I came across an interesting post written by Jay Cross. I say interesting because this brings out both sides of the story quite well. While web 2.0 has the potential of giving power to the people … letting users create and deploy content as they see best, it also opens up the possibility of misuse. Something which Dave Snowden has written about as well.
I guess this is one of the reasons more and more organizations are looking at deploying web 2.0 tools within the organization. This could also be something which has high value to the organization. Lets face it … How much of sharing of thoughts, ideas actually happens in an organization. Of course, it varies from organization to organization, but fact remains, even within an organization, content or expertise discovery is a laborious process, and not something which can be easily done. Leaves users going round in circles. And this is where web 2.o tools being deployed even within the organization could open up new channels for knowledge flow in the organization. I believe knowledge flows in the organization in ways which we dont quite understand well, not today, at least. With internal deployments, we are at least making a start in bringing these channels to light, so they could be leveraged more effectively? One more thing to add here … web 2.0 or collaboration, when looked at within the context of the organization could actually augment the existing content management tools that have been in place for quite some time now. This not only allows organizations to make good these investments, this also enables people in the organization to discover and use these content resources more effectively.
Over a period of time, I have been thinking about one of the challenges facing “conventional KM … the long tail. Actually, at a basic level, the long tail would be a corollary to Pareto’s Law (or am I oversimplifying things here?). And, Pareto’s Law would be applicable to KM as we know it. At least from the perspective of content. Lets face it … all knowledge managers have to have a document repository with artefacts (documents?) being contributed to this repository from the business. Now, this is where the issue lies. With the long tail of KM, it can be seen that there are only a few resources which are accessed by a large number of people. This implies that there is a large number of resources which are appealing to a very small audience. The long tail …
Corollary … People expect KM to address all the niches in the business. And, this is where the question arises … Can KM be all things to all people? Looking into this question at a deeper level … Where do these documents come from. In most organizations, these documents are largely contributed by employees.
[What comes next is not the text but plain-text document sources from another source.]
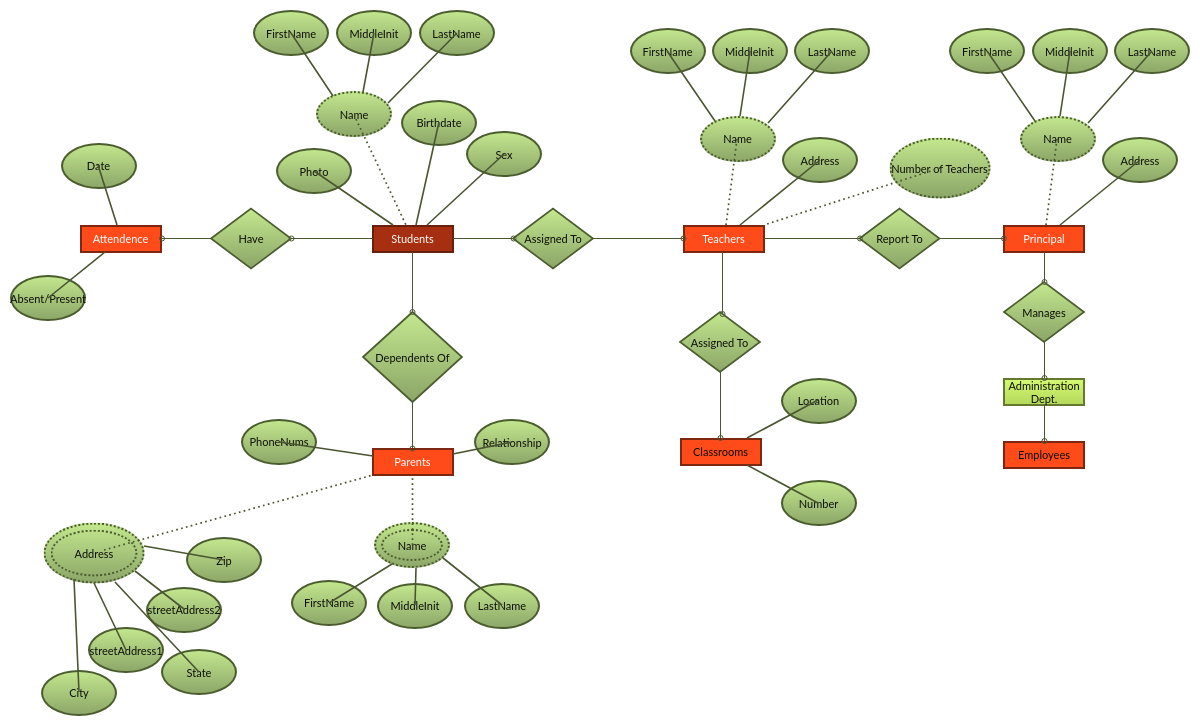
<!DOCTYPE html>
<html lang="en">
<head>
<meta charset="utf-8">
<title>School entity relationship diagram</title>
<style>
:root {
  --paper: #ffffff;
  --ink: #0c0f08;
  --line: #4a5632;
  --outline: #4b5d2f;
  --leaf-top: #c4e88f;
  --leaf-bottom: #8ba567;
  --entity: #ff4a1a;
  --entity-dark: #a52f10;
  --entity-edge: #7d2610;
  --lime-top: #d3f871;
  --lime-bottom: #b5d95c;
}
* { box-sizing: border-box; }
html, body { margin: 0; overflow: hidden; background: var(--paper); }
.diagram {
  position: relative;
  width: 1200px;
  height: 725px;
  overflow: hidden;
  background: var(--paper);
  color: var(--ink);
  font: 11px/13px Lato, "Open Sans", sans-serif;
}
.group { display: contents; }
.shapes, .connectors { position: absolute; left: 0; top: 0; }
.node {
  position: absolute;
  left: calc(var(--x) * 1px);
  top: calc(var(--y) * 1px);
  width: var(--w);
  height: var(--h);
  transform: translate(-50%, -50%);
  display: flex;
  align-items: center;
  justify-content: center;
  text-align: center;
  white-space: nowrap;
}
.attribute {
  --w: 76px;
  --h: 46px;
  border: 2px solid var(--outline);
  border-radius: 50%;
  background: linear-gradient(var(--leaf-top), var(--leaf-bottom)) border-box;
}
.derived { border-style: dotted; }
.large { --w: 101px; --h: 61px; }
.multivalued::after {
  content: "";
  position: absolute;
  inset: 5px;
  border: 2px dotted var(--outline);
  border-radius: 50%;
}
.entity {
  --w: 82px;
  --h: 28px;
  border: 2px solid var(--entity-edge);
  background: var(--entity);
  color: #fff;
}
.current { background: var(--entity-dark); border-color: #68200c; }
.plain { color: var(--ink); }
.department {
  border-color: #66782f;
  background: linear-gradient(var(--lime-top), var(--lime-bottom));
  color: var(--ink);
}
.relation { --w: 80px; --h: 60px; }
</style>
</head>
<body>
<main class="diagram">

  <svg class="shapes" width="1200" height="725" viewBox="0 0 1200 725" aria-hidden="true">
    <defs>
      <linearGradient id="leaf" x1="0" y1="0" x2="0" y2="1">
        <stop offset="0" stop-color="#c4e88f"/>
        <stop offset="1" stop-color="#8ba567"/>
      </linearGradient>
      <polygon id="diamond" points="-40,0 0,-30 40,0 0,30"/>
    </defs>
    <g fill="url(#leaf)" stroke="#4b5d2f" stroke-width="1.7">
      <use href="#diamond" x="251" y="238.5"/>
      <use href="#diamond" x="553" y="238.5"/>
      <use href="#diamond" x="899.5" y="238.5"/>
      <use href="#diamond" x="720" y="342"/>
      <use href="#diamond" x="1044" y="312"/>
      <polygon points="363,357 412.5,312 462,357 412.5,402"/>
    </g>
  </svg>

  <section class="group" aria-label="Attendence">
    <div class="node attribute" style="--x:98.5;--y:165.5">Date</div>
    <div class="node attribute" style="--x:48;--y:298">Absent/Present</div>
    <div class="node entity" style="--x:120.5;--y:238.5">Attendence</div>
    <div class="node relation" style="--x:251;--y:238.5">Have</div>
  </section>

  <section class="group" aria-label="Students">
    <div class="node attribute" style="--x:291;--y:33">FirstName</div>
    <div class="node attribute" style="--x:374;--y:33">MiddleInit</div>
    <div class="node attribute" style="--x:456.5;--y:33">LastName</div>
    <div class="node attribute derived" style="--x:354;--y:114">Name</div>
    <div class="node attribute" style="--x:439;--y:122.5">Birthdate</div>
    <div class="node attribute" style="--x:504;--y:154">Sex</div>
    <div class="node attribute" style="--x:314;--y:171">Photo</div>
    <div class="node entity current" style="--x:412.5;--y:238.5">Students</div>
    <div class="node relation" style="--x:553;--y:238.5">Assigned To</div>
    <div class="node relation" style="--x:412.5;--y:357">Dependents Of</div>
  </section>

  <section class="group" aria-label="Teachers">
    <div class="node attribute" style="--x:667.5;--y:51">FirstName</div>
    <div class="node attribute" style="--x:749.5;--y:51">MiddleInit</div>
    <div class="node attribute" style="--x:832;--y:51">LastName</div>
    <div class="node attribute derived" style="--x:737.5;--y:138.5">Name</div>
    <div class="node attribute" style="--x:820;--y:160">Address</div>
    <div class="node attribute derived large" style="--x:939.5;--y:167.5">Number of Teachers</div>
    <div class="node entity" style="--x:723.5;--y:238.5">Teachers</div>
    <div class="node relation" style="--x:899.5;--y:238.5">Report To</div>
    <div class="node relation" style="--x:719.5;--y:342">Assigned To</div>
  </section>

  <section class="group" aria-label="Principal">
    <div class="node attribute" style="--x:987;--y:51">FirstName</div>
    <div class="node attribute" style="--x:1069.5;--y:51">MiddleInit</div>
    <div class="node attribute" style="--x:1152;--y:51">LastName</div>
    <div class="node attribute derived" style="--x:1057.5;--y:138.5">Name</div>
    <div class="node attribute" style="--x:1140;--y:160">Address</div>
    <div class="node entity" style="--x:1044;--y:238.5">Principal</div>
    <div class="node relation" style="--x:1044;--y:312">Manages</div>
    <div class="node entity department" style="--x:1044;--y:391.5">Administration<br>Dept.</div>
    <div class="node entity plain" style="--x:1044;--y:454.5">Employees</div>
  </section>

  <section class="group" aria-label="Classrooms">
    <div class="node attribute" style="--x:818.5;--y:400.5">Location</div>
    <div class="node attribute" style="--x:818.5;--y:503">Number</div>
    <div class="node entity plain" style="--x:720.5;--y:451.5">Classrooms</div>
  </section>

  <section class="group" aria-label="Parents">
    <div class="node attribute" style="--x:279;--y:441.5">PhoneNums</div>
    <div class="node attribute" style="--x:512;--y:442">Relationship</div>
    <div class="node entity" style="--x:412.5;--y:461.5">Parents</div>
    <div class="node attribute derived multivalued" style="--x:412;--y:545">Name</div>
    <div class="node attribute" style="--x:329;--y:602.5">FirstName</div>
    <div class="node attribute" style="--x:415;--y:605.5">MiddleInit</div>
    <div class="node attribute" style="--x:502;--y:605.5">LastName</div>
    <div class="node attribute derived multivalued large" style="--x:94;--y:552.5">Address</div>
    <div class="node attribute" style="--x:224;--y:560">Zip</div>
    <div class="node attribute" style="--x:184;--y:609.5">streetAddress2</div>
    <div class="node attribute" style="--x:126;--y:650">streetAddress1</div>
    <div class="node attribute" style="--x:199;--y:672">State</div>
    <div class="node attribute" style="--x:79;--y:692.5">City</div>
  </section>

  <svg class="connectors" width="1200" height="725" viewBox="0 0 1200 725" fill="none" stroke="#4a5632" aria-hidden="true">
    <g class="attribute-links" stroke-width="1.6">
      <path d="M98 165L117 225M48 298L105 252"/>
      <path d="M291 33L333 96M374 33L363 92M457 33L388 103"/>
      <path d="M439 122L416 225M504 154L427 225M314 171L393 225"/>
      <path d="M667 51L715 121M750 51L740 116M832 51L768 123M820 160L740 225"/>
      <path d="M987 51L1035 121M1070 51L1060 116M1152 51L1088 123M1140 160L1060 225"/>
      <path d="M818 400L747 438M818 503L747 465"/>
      <path d="M279 442L373 456M512 442L453 454"/>
      <path d="M329 603L392 564M415 605L416 568M502 605L443 558"/>
      <path d="M224 560L144 546M184 609L135 571M199 672L115 582M126 650L94 583M79 692L74 579"/>
    </g>
    <g class="derived-links" stroke-width="1.7" stroke-dasharray="1.7 3.3">
      <path d="M356 119L406 225M737 139L726 225M940 168L764 225M1057 139L1046 225"/>
      <path d="M104 550L373 475M412.5 545V475"/>
    </g>
    <g class="relation-links" stroke-width="1">
      <path d="M161 238.5H211M291 238.5H373M453 238.5H513M593 238.5H683M764 238.5H860M940 238.5H1004"/>
      <path d="M412.5 252V312M412.5 402V448M722.5 252V314M720.5 372V438M1044.5 252V282M1044.5 342V378M1044.5 405V441"/>
      <g class="endpoints">
        <circle cx="162" cy="238.5" r="2.5"/>
        <circle cx="291.5" cy="238.5" r="2.5"/>
        <circle cx="513.5" cy="238.5" r="2.5"/>
        <circle cx="683.5" cy="238.5" r="2.5"/>
        <circle cx="860" cy="238.5" r="2.5"/>
        <circle cx="1004" cy="238.5" r="2.5"/>
        <circle cx="412.5" cy="312" r="2.5"/>
        <circle cx="412.5" cy="448.5" r="2.5"/>
        <circle cx="722.5" cy="314" r="2.5"/>
        <circle cx="720.5" cy="438" r="2.5"/>
        <circle cx="1044.5" cy="282" r="2.5"/>
        <circle cx="1044.5" cy="378" r="2.5"/>
        <circle cx="1044.5" cy="441" r="2.5"/>
      </g>
    </g>
  </svg>

</main>
</body>
</html>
Now, not too many organizations where people would be contributing documents related to the different niches of the business (by definition, most of the people in the organization probably dont even know these niches exist). The other alternative is that KM needs to invest in expertise in the different niches of the business to address the resource requirements of people in the organization addressing these niches. Question is … How much is worth it!